─── RECORDS FOR PROCESSING ───
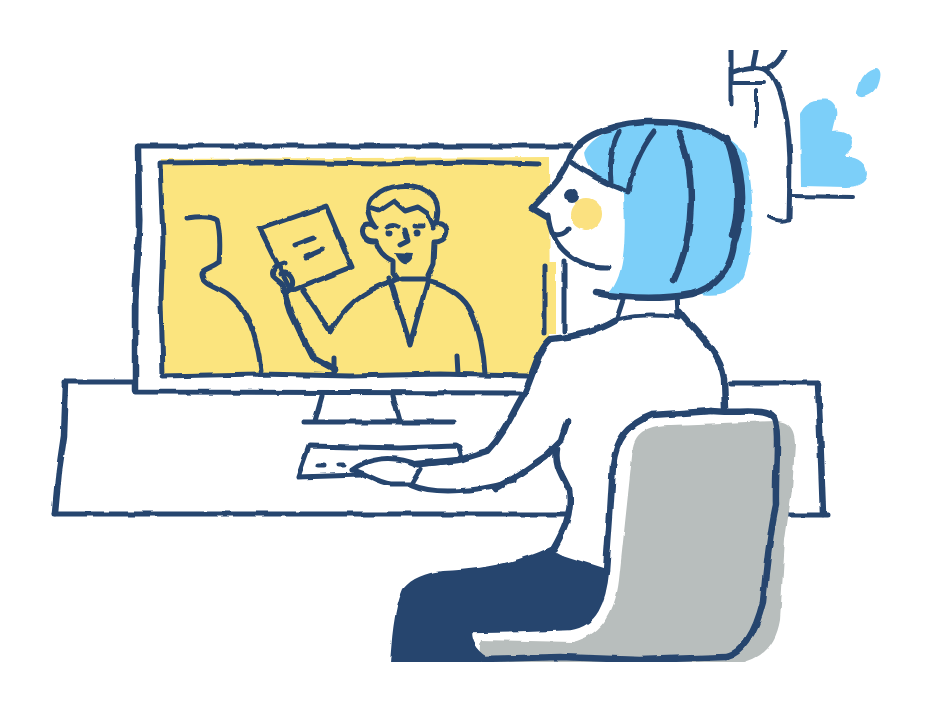
<!DOCTYPE html>
<html lang="en">
<head>
<meta charset="utf-8">
<title>Online meeting illustration</title>
<style>
:root{--paper:#fff;--ink:#26456e;--yellow:#fbe47e;--blue:#7ccff9;--grey:#b8bebd;--cheek:#fbe180}
html,body{margin:0;background:var(--paper);overflow:hidden}
svg{display:block;width:932px;height:712px}
.line{fill:none;stroke:var(--ink);stroke-width:5;stroke-linecap:round;stroke-linejoin:round}
.thin{stroke-width:4}
.bold{stroke-width:6.5}
.paper{fill:var(--paper)}
.yellow{fill:var(--yellow)}
.blue{fill:var(--blue)}
.grey{fill:var(--grey)}
.ink{fill:var(--ink)}
</style>
</head>
<body>
<svg viewBox="0 0 932 712" role="img" aria-label="A woman with blue hair sits at a desk and talks with a man on a computer screen">
<defs>
<clipPath id="frame"><rect x="0" y="50" width="932" height="612"/></clipPath>
<filter id="handdrawn" x="0" y="0" width="932" height="712" filterUnits="userSpaceOnUse">
<feTurbulence type="fractalNoise" baseFrequency=".05" numOctaves="2" seed="4" result="grain"/>
<feDisplacementMap in="SourceGraphic" in2="grain" scale="4" xChannelSelector="R" yChannelSelector="G"/>
</filter>
</defs>
<g clip-path="url(#frame)">
<g filter="url(#handdrawn)">

<g id="wall-plant">
<path class="blue" d="M801 186L800 114C804 102 815 98 829 100C838 104 838 114 833 132C842 130 853 134 853 143C853 150 847 153 845 157C857 156 867 163 867 174C866 184 856 187 846 187Z"/>
<path class="blue" d="M858 89C860 78 868 68 877 68C883 71 880 81 877 88C872 96 862 99 858 96C856 94 857 92 858 89Z"/>
<path class="line" d="M731 46V104M757 46L753 66M786 48C780 60 774 68 765 69"/>
<path class="line" d="M733 72C743 68 755 66 765 69C777 77 783 96 787 122C791 150 790 172 789 219"/>
<path class="line thin" d="M734 83H764M756 91V125M791 196L852 197M769 217C776 221 783 222 789 219"/>
</g>

<g id="desk">
<path class="paper" d="M65 382H819L824 514H54Z"/>
<path class="line" d="M134 382H65M730 383H818M54 514H566M780 515H828"/>
<path class="line bold" d="M66 383L64 436L59 470L55 513M818 384L820 430L823 514"/>
</g>

<g id="monitor">
<path class="paper" d="M138 145H568V392L136 393Z"/>
<path class="yellow" d="M161 159L549 157L550 337C540 345 534 359 530 376H161Z"/>
<path class="yellow" d="M541 262H556V334H541Z"/>
<path class="line" d="M570 146H138L140 220L136 300L135 392L520 393"/>
<path class="line bold" d="M138 147L139 230L135 300V390"/>
<path class="line" d="M163 375L161 300L163 240L160 163L260 162L380 164L465 162L539 164"/>
<path class="line" d="M162 376L260 374L350 376L440 374L527 376M545 266V333M564 261V331"/>
<path class="line" d="M322 396L315 421M393 396L400 421M304 422H454"/>
</g>

<g id="caller">
<path class="line" d="M187 218C200 216 211 216 217 220C221 233 220 250 219 263C210 270 201 270 202 275C202 284 219 287 229 295C247 309 257 335 261 370"/>
<path class="line" d="M260 229L326 206L352 267L291 291Z"/>
<path class="line" d="M295 245L314 238M306 257L322 250"/>
<path class="line" d="M284 263C275 266 271 271 273 276C278 282 285 283 284 290L288 293L292 286C294 281 291 274 285 273L280 274"/>
<path class="line bold" d="M285 292L291 312L303 338L313 358L335 370"/>
<path class="line" d="M303 291L314 307L330 332C343 309 360 291 395 280M334 358V373"/>
<path class="line" d="M398 279L393 272V261C384 257 378 250 376 241C365 242 361 234 363 228C366 222 373 224 376 227C367 215 366 202 375 196C386 184 412 183 424 190C438 196 440 207 436 224C443 222 449 228 446 235C444 241 439 242 434 242L433 264L428 275"/>
<path class="line" d="M370 208L379 211L394 201L405 211L418 207L427 213L434 228"/>
<path class="line" d="M387 227C391 225 395 225 398 227M415 226H423M405 230L408 241L400 245"/>
<circle class="ink" cx="389" cy="234" r="3.5"/><circle class="ink" cx="417" cy="233" r="3.5"/>
<path class="ink" d="M395 253L413 254C412 260 408 265 404 264C400 262 397 258 395 253Z"/>
<path class="line" d="M390 278L410 344L429 276M402 279H425M430 282C450 287 465 298 472 313C480 332 484 354 485 374M457 356L458 374"/>
</g>

<g id="keyboard">
<path class="paper" d="M308 447H459L465 474H298Z"/>
<path class="line" d="M459 448L455 446L400 448L309 446L298 477L361 475M458 448L461 458"/>
<path class="line" d="M318 466H324M339 465H344"/>
</g>

<g id="woman">
<path class="ink" d="M390 664C392 640 393 612 403 589C412 578 425 573 443 571C490 569 526 559 555 545L620 570L625 664Z"/>
<path class="paper" d="M616 320C594 333 573 337 550 339C537 350 535 370 525 392C513 411 506 432 488 451L459 460L416 463C396 453 369 459 353 469L384 484H416C446 497 487 490 514 481C532 467 549 455 560 443C553 463 562 474 569 490C572 514 562 535 553 552L606 569L638 428L726 410L724 377C720 350 692 328 678 315Z"/>
<path class="line bold" d="M614 321C594 333 573 337 551 339C538 350 535 370 525 392C513 411 506 432 488 451L459 460L416 464"/>
<path class="line" d="M352 470C368 458 393 454 418 465L462 460M352 470C363 471 377 483 391 484H412L421 469"/>
<path class="line" d="M412 485C432 494 472 493 513 481"/>
<path class="line bold" d="M496 488L520 474L546 456L561 441L567 422"/>
<path class="line bold" d="M557 449C554 466 563 476 569 490C573 515 562 534 553 550"/>
<path class="line bold" d="M680 312C692 329 720 350 724 378L725 409"/>
<path class="ink" d="M551 548C568 560 588 567 609 570L590 584Z"/>
<path class="paper" d="M624 292L616 322C636 316 656 315 679 316L677 289Z"/>
<path class="line" d="M625 294L616 321M677 291L678 317"/>
<path class="line thin" d="M612 321C633 314 656 315 679 317"/>
<g id="head">
<path class="paper" d="M568 162C560 179 544 194 532 208L547 217C550 248 578 268 612 267C634 250 640 215 629 191C604 187 582 176 568 162Z"/>
<path class="paper" d="M568 161C572 139 600 122 638 121L650 196L630 193Z"/>
<path class="blue" d="M584 153C592 136 615 124 650 123C690 121 724 129 742 150C756 175 755 245 744 276C735 293 715 298 699 293C672 302 638 303 609 293C625 276 626 240 624 194C606 184 586 173 584 153Z"/>
<path class="line bold" d="M569 160C575 140 602 125 645 122C690 121 723 130 734 151C743 177 747 207 734 244C731 270 716 288 692 294C660 300 630 299 596 293"/>
<path class="line" d="M569 160C584 172 606 184 628 192C631 172 641 149 654 132M611 182C609 163 612 144 619 132"/>
<path class="line bold" d="M679 133C696 172 695 235 674 280M727 139C739 172 740 213 732 236"/>
<path class="line bold" d="M568 162C560 181 543 196 532 208L547 217"/>
<path class="line" d="M548 215C551 248 576 268 609 267M554 234C560 236 566 233 568 229"/>
<circle cx="586" cy="214" r="16" fill="var(--cheek)"/>
<circle class="ink" cx="572" cy="196" r="7"/>
</g>
</g>

<g id="chair">
<path class="paper" d="M622 438C630 422 647 414 671 412L770 411L776 440L768 620L730 660L484 661L465 630L580 626C600 613 606 580 607 554Z"/>
<path class="grey" d="M633 447C636 432 648 425 672 425L775 421C788 421 795 428 795 444L792 490L785 540L780 620C776 644 763 660 735 664H483C479 657 479 648 481 640L573 642C598 636 615 616 619 580Z"/>
<path class="line bold" d="M484 659C472 651 467 642 468 630L520 629L570 627C594 624 603 602 606 571L610 515L613 465C616 440 627 424 652 415L712 411"/>
<path class="line bold" d="M712 411C737 414 765 407 774 418C780 432 775 470 776 505C769 536 766 571 763 602C755 634 743 652 726 657"/>
<path class="line bold" d="M484 659L560 657L640 660L726 657"/>
</g>

</g>
</g>
</svg>
</body>
</html>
───
● **ACTION ITEM**
Your answer should consist of every line from the entries that holds "handdrawn".

● **RESPONSE TO THIS EXERCISE**
<filter id="handdrawn" x="0" y="0" width="932" height="712" filterUnits="userSpaceOnUse">
<g filter="url(#handdrawn)">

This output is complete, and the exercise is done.